Your instructions ▸ Would you work out how many lines below include the word "navy"? Only that number is wanted.

Available records ▸
__________

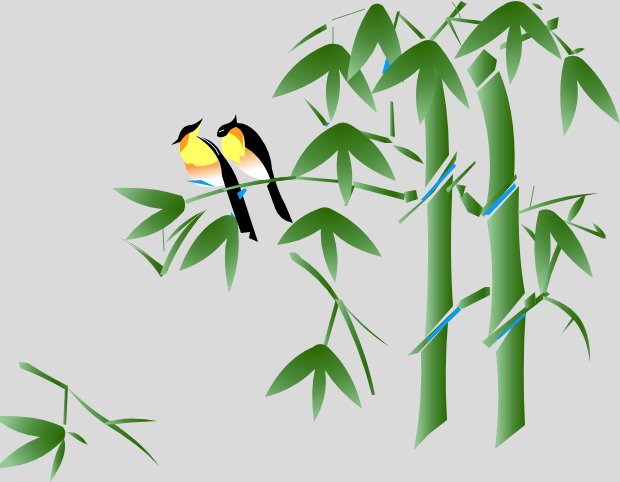
<!DOCTYPE html>
<html lang="en">
<head>
<meta charset="utf-8">
<title>Bamboo and two birds</title>
<style>
:root{--ground:#dadada;--deep:#2d6a06;--mid:#4b8a3a;--pale:#93c794;--blue:#0a9cf5;--ink:#000;--yellow:#ffff62;--orange:#ff9c1c}
html,body{margin:0;padding:0;overflow:hidden;background:var(--ground)}
svg{display:block;width:620px;height:482px}
.deep{stop-color:var(--deep)}.mid{stop-color:var(--mid)}.pale{stop-color:var(--pale)}
.hanging path{fill:url(#leaf-down)}
.leftward path{fill:url(#leaf-left)}
.stalk path{fill:url(#cane)}
.twigs path{fill:url(#twig)}
.hairs path{fill:none;stroke:#5c9b58;stroke-width:1}
.blue{fill:var(--blue)}
.ink{fill:var(--ink)}
.yellow{fill:var(--yellow)}
.orange{fill:var(--orange)}
.belly{fill:url(#belly)}
</style>
</head>
<body>
<svg viewBox="0 0 620 482" role="img" aria-label="Two birds on a bamboo branch">
<defs>
<radialGradient id="leaf-down" cx=".5" cy="0" r="1"><stop class="deep" offset=".08"/><stop class="mid" offset=".5"/><stop class="pale" offset="1"/></radialGradient>
<radialGradient id="leaf-left" cx="1" cy=".4" r="1"><stop class="deep" offset=".08"/><stop class="mid" offset=".5"/><stop class="pale" offset="1"/></radialGradient>
<linearGradient id="cane"><stop class="pale" offset=".08"/><stop class="mid" offset=".58"/><stop class="deep" offset=".95"/></linearGradient>
<linearGradient id="twig"><stop class="pale" offset="0"/><stop class="mid" offset=".4"/><stop class="deep" offset=".8"/><stop class="mid" offset="1"/></linearGradient>
<linearGradient id="belly" x1=".3" y1="0" x2=".6" y2="1"><stop offset=".2" stop-color="#f7a04a"/><stop offset=".75" stop-color="#fff"/></linearGradient>
</defs>
<rect width="620" height="482" fill="#dadada"/>

<g class="stalk" id="left-stalk">
<path d="M419 72L437 58Q449 105 449 155L425 188Q429 130 419 72Z"/>
<path d="M427 204L453 174Q449 250 453 306L425 338Q430 270 427 204Z"/>
<path d="M421 352L448 322Q444 370 447 420L429 434L414 450Q423 400 421 352Z"/>
</g>
<g class="stalk" id="right-stalk">
<path d="M467 70L484 49L497 60L495 70L477 88Z"/>
<path d="M477 92L499 71Q518 116 514 178L485 212Q498 152 477 92Z"/>
<path d="M487 221L519 186Q517 250 525 293L488 338Q497 275 487 221Z"/>
<path d="M496 352L526 306Q522 365 525 425L495 449Q501 398 496 352Z"/>
</g>

<g class="twigs" id="stalk-joints">
<path d="M398 221L428 196L457 151L456 160L434 192L400 224Z"/>
<path d="M446 189L475 161L476 163L448 193Z"/>
<path d="M478 213L516 174L517 178L484 217Z"/>
<path d="M407 356L459 306L460 309L418 353Z"/>
<path d="M482 342L545 291L550 294L528 311L489 348Z"/>
<path d="M461 300L485 287L490 287V295L462 309L457 307Z"/>
<path d="M459 196L467 192L483 208L479 217L468 212Z"/>
<path d="M455 184L466 186L462 198Z"/>
<path d="M524 301L535 292L536 303L526 309Z"/>
<path d="M404 192L416 190L418 199L406 203Z"/>
</g>
<g class="blue" id="joint-glints">
<path d="M421 200L454 163L456 166L424 201Z"/>
<path d="M483 214L515 183L516 187L489 215Z"/>
<path d="M425 341L458 307L461 310L429 341Z"/>
<path d="M497 338L524 313L526 315L499 339Z"/>
<path d="M387 55L396 61L389 73L382 74Z"/>
<path d="M324 122L330 123L326 127Z"/>
</g>

<g class="twigs" id="upper-twigs">
<path d="M287 54Q304 35 326 24L327 29Q307 39 287 54Z"/>
<path d="M396 10L418 30L426 38L421 39L399 16Z"/>
<path d="M397 12L400 11L390 50L387 51Z"/>
<path d="M429 39Q447 21 461 1L467 4Q451 19 432 42Z"/>
<path d="M447 17L482 21L483 25L448 20Z"/>
<path d="M445 18L449 17L463 49Z"/>
<path d="M500 45Q530 31 545 25L549 28Q530 40 500 50Z"/>
<path d="M531 3Q540 3 543 10Q537 10 531 3Z"/>
<path d="M547 21L559 17L557 28L546 33Z"/>
<path d="M548 28Q561 38 575 54L569 55Q557 38 548 28Z"/>
<path d="M572 51Q579 46 585 49L576 54Z"/>
<path d="M303 97Q322 114 328 124L324 126Z"/>
<path d="M390 101L393 102L395 137L390 136Z"/>
<path d="M354 129L388 138L393 143L385 143L354 134Z"/>
<path d="M392 145Q415 148 424 164Q404 157 392 145Z"/>
</g>

<g class="twigs" id="perch-branch">
<path d="M185 200Q240 180 296 176L296 179Q240 184 186 204Z"/>
<path d="M293 176L351 181L352 184L293 179Z"/>
<path d="M353 181L405 194L404 200L354 187Z"/>
<path d="M351 185L355 186L347 205L344 206Z"/>
<path d="M113 235Q144 247 162 268Q142 247 113 235Z"/>
<path d="M126 242Q149 255 168 270L161 277Q146 254 126 242Z"/>
<path d="M160 275Q175 230 207 209Q181 238 166 274Z"/>
<path d="M165 244Q175 225 203 211Q185 226 165 244Z"/>
</g>

<g class="twigs" id="lower-twigs">
<path d="M289 253Q296 250 301 258Q323 272 340 301L336 302Q319 276 292 260Z"/>
<path d="M336 299L340 300L327 346L323 346Z"/>
<path d="M335 299L342 300Q367 352 375 395L372 395Q360 347 335 299Z"/>
<path d="M340 300Q360 324 390 347Q358 327 340 300Z"/>
<path d="M19 362L28 363Q46 375 68 386L66 390Q44 377 20 368Z"/>
<path d="M65 386L68 387L66 425L63 424Z"/>
<path d="M66 386Q91 410 110 421Q145 445 159 466Q139 444 105 424Q84 410 66 386Z"/>
<path d="M104 423Q125 415 158 421Q130 422 105 425Z"/>
<path d="M67 432Q80 431 88 445Q78 441 67 432Z"/>
</g>

<g class="twigs" id="right-twigs">
<path d="M518 212Q555 195 599 193Q555 201 519 214Z"/>
<path d="M567 220Q570 203 586 194Q582 211 570 222Z"/>
<path d="M564 220Q585 228 606 235L604 239Q582 229 564 222Z"/>
<path d="M592 222Q606 231 606 239Q597 234 592 222Z"/>
<path d="M541 292Q549 261 563 232L568 235Q553 264 546 293Z"/>
<path d="M543 296Q565 301 577 315Q591 331 590 363Q587 335 573 319Q558 304 543 299Z"/>
<path d="M574 315L577 316L560 336Z"/>
<path d="M520 223L532 231L541 243L537 244Z"/>
</g>
<g class="hairs" id="fine-stems">
<path d="M332 20L365 9M333 27V45M162 210L164 251M534 186L530 208M452 2Q459 10 461 21M546 245L541 290"/>
</g>

<g class="hanging" id="leaf-clusters">
<path d="M326 45Q334 42 342 46Q368 72 377 113Q348 88 339 69Q343 98 331 122Q322 94 329 71Q307 89 272 98Q289 61 326 45Z"/>
<path d="M371 6Q377 1 383 6Q404 37 404 84Q388 64 378 42Q370 62 347 82Q351 34 371 6Z"/>
<path d="M421 42Q428 38 436 42Q460 69 470 110Q447 91 434 66Q440 96 420 125Q412 95 420 68Q400 87 371 94Q391 56 421 42Z"/>
<path d="M507 3Q516-1 524 3Q552 26 562 60Q534 43 520 25Q527 58 510 85Q502 52 510 26Q484 50 454 59Q475 20 507 3Z"/>
<path d="M565 58Q574 53 582 59Q611 86 620 124Q589 102 577 80Q581 112 564 136Q556 88 565 58Z"/>
<path d="M335 125Q343 120 351 125Q383 144 396 181Q364 169 348 150Q357 181 347 207Q333 180 338 150Q319 170 289 180Q303 141 335 125Z"/>
<path d="M318 209Q326 205 333 210Q365 226 382 257Q350 249 333 232Q341 259 335 283Q319 253 321 229Q302 242 277 245Q291 219 318 209Z"/>
<path d="M313 347Q320 341 328 347Q354 372 362 409Q338 391 325 370Q329 397 314 422Q310 390 315 369Q294 390 265 397Q283 360 313 347Z"/>
<path d="M221 217Q230 212 237 219Q243 257 229 293Q222 260 227 238Q208 262 179 271Q194 231 221 217Z"/>
<path d="M539 211Q547 207 554 212Q583 235 593 278Q564 257 550 232Q553 269 541 295Q529 249 539 211Z"/>
</g>
<g class="leftward" id="side-leaf-clusters">
<path d="M112 188Q153 186 182 196Q187 203 184 211Q160 238 125 240Q140 220 163 209Q136 207 112 188Z"/>
<path d="M0 416Q39 415 63 427Q67 432 64 439Q39 466 0 468V464Q17 446 40 437Q18 435 0 422Z"/>
<path d="M64 438Q69 456 50 482Q53 454 64 438Z"/>
</g>

<g id="left-bird">
<path class="belly" d="M184 162Q196 160 217 160L229 183Q212 190 197 185Q188 176 184 162Z"/>
<path class="yellow" d="M181 142Q190 130 202 120L197 137Q213 143 217 162Q205 167 196 166L192 163L187 164Q180 158 179 148Z"/>
<path class="orange" d="M180 139Q185 133 190 133L187 145L180 153Z"/>
<path class="ink" d="M171 145L178 139Q181 125 191 125Q196 124 203 118Q199 128 192 132Q186 133 180 142Z"/>
<path class="ink" d="M196 136Q214 139 221 153Q233 167 239 184L258 242L249 238L250 232L241 233Q230 202 222 176Q222 153 196 136Z"/>
<path d="M198 136Q214 143 219 155" fill="none" stroke="#fff" stroke-width="1"/>
<path class="blue" d="M186 181L201 180L216 187L201 184ZM237 193L245 188L247 190L240 200ZM231 212L235 217H231Z"/>
</g>
<g id="right-bird">
<path class="belly" d="M228 156L248 142Q267 160 271 181Q245 180 228 156Z"/>
<path class="yellow" d="M222 137Q232 127 242 134Q247 149 244 157L239 156L241 164L231 160L225 158Q220 147 222 137Z"/>
<path class="orange" d="M226 132Q235 124 243 130V150Q241 136 226 132Z"/>
<path class="ink" d="M217 136Q217 126 226 124Q234 122 236 114L237 123Q250 123 260 137Q271 152 272 169Q277 190 285 204L293 223Q279 220 275 208L267 186L271 181Q263 157 245 147Q245 130 236 127Q229 129 227 135Q221 139 217 136Z"/>
<path d="M219 132L224 130" stroke="#fff" stroke-width="1"/>
</g>
<g class="twigs" id="front-perch">
<path d="M222 189Q258 179 296 176L296 179Q258 182 224 191Z"/>
</g>
</svg>
</body>
</html>
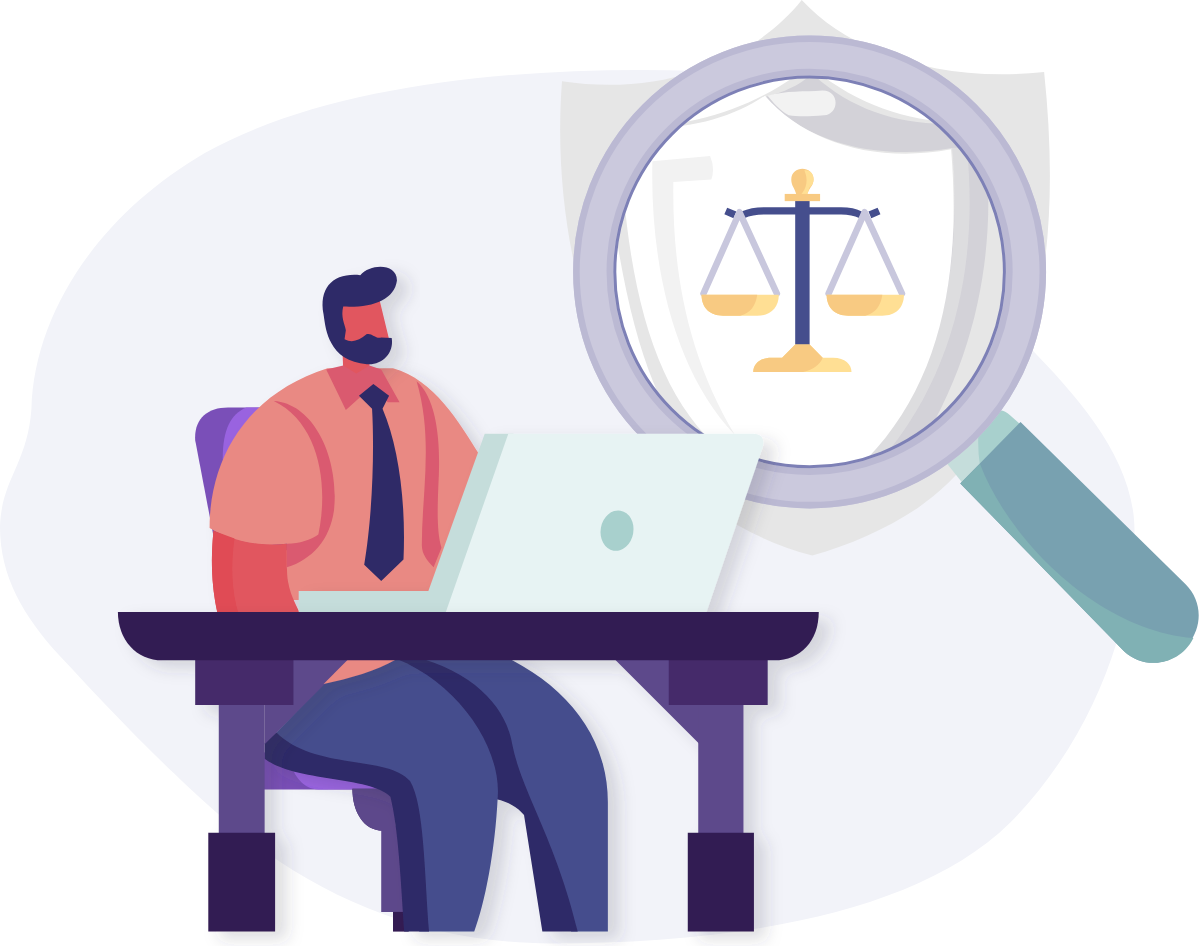
<!DOCTYPE html>
<html lang="en">
<head>
<meta charset="utf-8">
<title>Legal protection research illustration</title>
<style>
:root{
  --paper:#ffffff; --blob:#f2f3f9;
  --shield:#e6e6e6; --shield-pale:#f2f2f2; --shield-shade:#d3d2d8;
  --rim:#cbc9dd; --rim-edge:#bbb9d3; --rim-line:#7d80b6;
  --gold:#f8ca82; --gold-light:#ffdf94;
  --blue:#454e8d; --navy:#2f2a67;
  --teal:#80b1b4; --teal-blue:#78a1b0; --mint:#a8d0cd; --mint-pale:#c5dddb; --lid:#e7f3f3;
  --shirt:#e98983; --shirt-shade:#da5a6f; --skin:#e1565f; --skin-shade:#e04b54;
  --chair:#7a4fb8; --chair-light:#9963e0;
  --desk:#331b53; --desk-mid:#442b6a; --desk-leg:#5d488b;
}
html,body{margin:0;width:1200px;height:946px;overflow:hidden;background:var(--paper)}
.scene{display:block;width:1200px;height:946px}
.soft{filter:url(#soft-shadow)}
.blob{fill:var(--blob)} .shield{fill:var(--shield)} .shield-pale{fill:var(--shield-pale)} .shield-shade{fill:var(--shield-shade)} .white{fill:var(--paper)}
.gold{fill:var(--gold)} .gold-light{fill:var(--gold-light)}
.blue{fill:var(--blue)} .navy{fill:var(--navy)}
.beam{fill:none;stroke:var(--blue);stroke-width:5.5}
.cord{fill:none;stroke:#c8c7dd;stroke-width:5;stroke-linejoin:round;stroke-linecap:round}
.ring{fill:none}
.teal{fill:var(--teal)} .teal-blue{fill:var(--teal-blue)} .mint{fill:var(--mint)} .mint-pale{fill:var(--mint-pale)} .lid{fill:var(--lid)}
.shirt{fill:var(--shirt)} .shirt-shade{fill:var(--shirt-shade)} .skin{fill:var(--skin)} .skin-shade{fill:var(--skin-shade)}
.chair{fill:var(--chair)} .chair-light{fill:var(--chair-light)}
.desk{fill:var(--desk)} .desk-mid{fill:var(--desk-mid)} .desk-leg{fill:var(--desk-leg)}
</style>
</head>
<body>
<svg class="scene" viewBox="0 0 916 722" preserveAspectRatio="none" role="img" aria-label="A bearded man in a tie works on a laptop while a magnifying glass shows scales of justice on a shield">
  <defs>
    <filter id="soft-shadow" x="-20%" y="-20%" width="150%" height="150%">
      <feDropShadow dx="9" dy="6" stdDeviation="6" flood-color="#3a3550" flood-opacity=".17"/>
    </filter>
    <clipPath id="lens-clip"><circle cx="618" cy="207.500" r="149"/></clipPath>
    <g id="scale-pan">
      <path class="cord" d="M537 224 L564.500 162 L593 224"/>
      <path class="gold-light" d="M535.500 225 H594.500 C594.500 235 588 241 578 241 H552 C542 241 535.500 235 535.500 225Z"/>
      <path class="gold" d="M535.500 225 H578 C577 233 573 239 565 241 H552 C542 241 535.500 235 535.500 225Z"/>
    </g>
  </defs>

  <path id="backdrop" class="blob" d="M0 402 C1 366 21 354 24 312 C26 240 74 165 156 117 C250 64 400 50 530 54 C640 64 730 175 785 264 C825 305 866 352 866 405 C866 470 838 560 771 628 C700 698 560 720 420 720 C310 720 225 674 165 620 C115 575 88 546 45 500 C18 470 0 440 0 402Z"/>

  <path id="shield" class="shield" d="M612 0 C645 36 710 64 797 55 C805 130 803 205 784 262 C766 322 738 362 700 388 C676 404 648 416 620 424 C575 412 535 388 505 355 C455 290 420 180 429 62 C508 74 576 45 612 0Z"/>

  <g id="lens-view" clip-path="url(#lens-clip)">
    <rect class="white" x="460" y="50" width="316" height="316"/>
    <path class="shield" d="M460 98 C530 100 580 80 618 50 C665 90 720 100 780 90 V300 L700 362 H545 C500 320 475 250 460 98Z"/>
    <path class="shield-shade" d="M584 74 C600 70 612 64 620 56 C650 85 692 97 732 94 L752 112 C760 180 750 270 696 350 L655 356 C715 290 735 205 727 113 C675 122 618 112 584 74Z"/>
    <path class="shield" d="M727 113 L738 112 C746 190 734 280 672 352 L660 350 C720 285 734 205 727 113Z" opacity=".55"/>
    <path class="white" d="M584 73 C614 108 668 125 726 114 C734 210 718 292 662 350 C640 362 590 362 552 345 C498 300 477 215 473 96 C515 102 556 92 584 73Z"/>
    <path class="shield-pale" d="M498 123 L542 119 Q546 128 543 137 L514 139 C513 205 524 270 561 332 C516 285 496 205 498 123Z"/>
    <path class="shield-pale" d="M586 73 C600 69 614 70 628 69 C641 69 641 87 629 88 C617 89 609 89 602 88 C595 84 590 78 586 73Z"/>
  </g>

  <g id="scales">
    <path class="beam" d="M554 161 L561 164 M567 164 Q574 161 583 161 H642 Q651 161 657 164 M664 164 L671 161"/>
    <use href="#scale-pan"/>
    <use href="#scale-pan" x="95.500"/>
    <rect class="blue" x="607" y="152" width="11" height="112"/>
    <path class="gold" d="M608 149 C607 144 604 142 604 137 C604 126 621 126 621 137 C621 142 617 144 616 149Z"/>
    <path class="gold-light" d="M614 130 C622 129 623 140 618 143 L616 149 H611 C616 144 617 137 614 130Z"/>
    <rect class="gold" x="599" y="148" width="27" height="5.500"/>
    <path class="gold-light" d="M575 284 C575 277 581 273 589 273 H597 L607 263 H618 L628 273 H636 C645 273 650 278 650 284Z"/>
    <path class="gold" d="M575 284 C575 277 581 273 589 273 H597 L607 263 H618 L628 273 C626 278 621 282 613 284Z"/>
  </g>

  <g id="magnifier">
    <path class="mint-pale" d="M723 354 L757 317 L770 328 L735 369Z"/>
    <path class="mint" d="M747 328 L758 316 Q764 310 771 317 L779 324 L748 355 Q746 342 747 328Z"/>
    <path class="teal-blue" d="M733 369 L779 322 L905 446 C918 459 918 478 907 492 C894 509 872 510 858 497Z"/>
    <path class="teal" d="M733 369 L748 354 C770 412 838 481 911 487 C900 509 873 511 858 497Z"/>
    <circle class="ring" cx="618" cy="207.500" r="165" stroke="#cbc9dd" stroke-width="31"/>
    <circle class="ring" cx="618" cy="207.500" r="178" stroke="#bbb9d3" stroke-width="5"/>
    <circle class="ring" cx="618" cy="207.500" r="152.500" stroke="#bbb9d3" stroke-width="5"/>
    <circle class="ring" cx="618" cy="207.500" r="148.700" stroke="#7d80b6" stroke-width="2.300"/>
  </g>

  <g id="chair">
    <path class="chair" d="M149 336 C148 320 158 311 174 311 H225 V420 H165 Z"/>
    <path class="chair-light" d="M170 350 C170 328 176 316 188 311 H220 V410 H176Z"/>
    <path class="chair" d="M322 405 L340 405 L334 445 H318Z"/>
    <path class="chair" d="M200 574 L300 590 V602.500 H200Z"/>
    <path class="chair-light" d="M222 584 L302 594 V602.500 H243 C232 602 226 594 222 584Z"/>
    <path class="desk-mid" d="M269 602 H302 V634 H292 C278 634 269 620 269 602Z"/>
    <path class="desk-leg" d="M269 602 H302 V634 H292 C278 634 269 620 269 602Z M291 630 H309 V696 H291Z"/>
    <rect class="desk" x="300" y="696" width="12" height="15"/>
  </g>

  <g id="legs" class="soft">
    <path class="blue" d="M320 500 H383 C432 523 464 562 464 612 V711 H436 L395 600Z"/>
    <path class="navy" d="M300 503 H323 C366 516 387 543 391 568 C398 604 424 640 441 711 H414 L400 622 C395 616 388 612 379 610Z"/>
    <path class="blue" d="M202 568 L248 521 L303 503 C350 522 382 570 380 607 C378 650 370 690 362 711 H320 L308 606Z"/>
    <path class="navy" d="M211 559 C240 588 296 576 313 596 C324 614 324 668 327.500 711 H308.500 C306 672 304 632 298 608 C282 592 226 597 202 579 V567Z"/>
  </g>

  <g id="man-torso" class="soft">
    <path class="shirt" d="M160 403 C160 348 190 300 250 281 H300 C332 290 350 322 366 347 L330 458 H222 C218 445 219 430 219 415 C196 418 176 413 160 403Z"/>
    <path class="shirt-shade" d="M209 306 C240 308 259 350 255 389 C252 412 238 427 219 433 V415 C229 415 237 412 243 408 C251 370 244 323 209 306Z"/>
    <path class="shirt-shade" d="M318 291 C333 304 336 335 335 362 C334 385 333 405 337 418 L331 433 C326 428 322 423 322 416 C322 376 331 335 318 291Z"/>
    <path class="skin" d="M163 405 C182 414 200 417 219 415 V433 C219 449 224 458 229 468 H166 C161 445 161 424 163 405Z"/>
    <path class="skin-shade" d="M163 405 L179 411 C176 432 177 452 182 468 H166 C161 445 161 424 163 405Z"/>
  </g>
  <g id="man-head" class="soft">
    <path class="skin" d="M260 230 L289 226 L297 259 L282 276 V291 L272 295 L262 283Z"/>
    <path class="navy" d="M247 240 C243 219 255 208 275 210 C283 201 303 201 303 214 C301 229 284 235 262 234 C260 242 263 247 264 252 L263 259 C269 262 274 260 280 255 C284 254 287 259 291 257.500 L299 258 C301 270 291 279 280 278 C266 277 257 270 253 262 C249 255 248 247 247 240Z"/>
  </g>
  <g id="collar-and-tie">
    <path class="shirt-shade" d="M249 282 L262 279 L272 285 L282 279 L291 282 L305 307 L296 307 L284 295 L264 313Z"/>
    <path class="navy" d="M274 302 L285 293 L297 302 L292 312 C304 340 310 382 308 427 L291 443.500 L278 431 C284 396 286 346 284 312Z"/>
  </g>

  <g id="laptop" class="soft">
    <path class="mint-pale" d="M370 331 H392 L350 467 H228 V451 H327Z"/>
    <path class="lid" d="M388 331 H575 C582 331 584 336 582 342 L539 468 H340Z"/>
    <ellipse class="mint" cx="471" cy="405" rx="12.500" ry="15.500" transform="rotate(10 471 405)"/>
  </g>

  <g id="table" class="soft">
    <path class="desk-leg" d="M220 503 H267 L202 568 V530Z"/>
    <path class="shirt" d="M266 503 H303 C287 512 267 518 247 522Z"/>
    <path class="desk-leg" d="M469 503 H515 L536 538 V570Z"/>
    <path class="desk-leg" d="M167 536 H202 V638 H167Z M533 536 H567.500 V638 H533Z"/>
    <path class="desk-mid" d="M149 500 H224 V538 H149Z M510.500 500 H586 V538 H510.500Z"/>
    <path class="desk" d="M159 635.500 H210 V711 H159Z M525 635.500 H575.500 V711 H525Z"/>
    <path class="desk" d="M90 467 H625 C625 489 611 504 591 504 H124 C104 504 90 488 90 467Z"/>
  </g>
</svg>
</body>
</html>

__________

Problem solution ▸ 6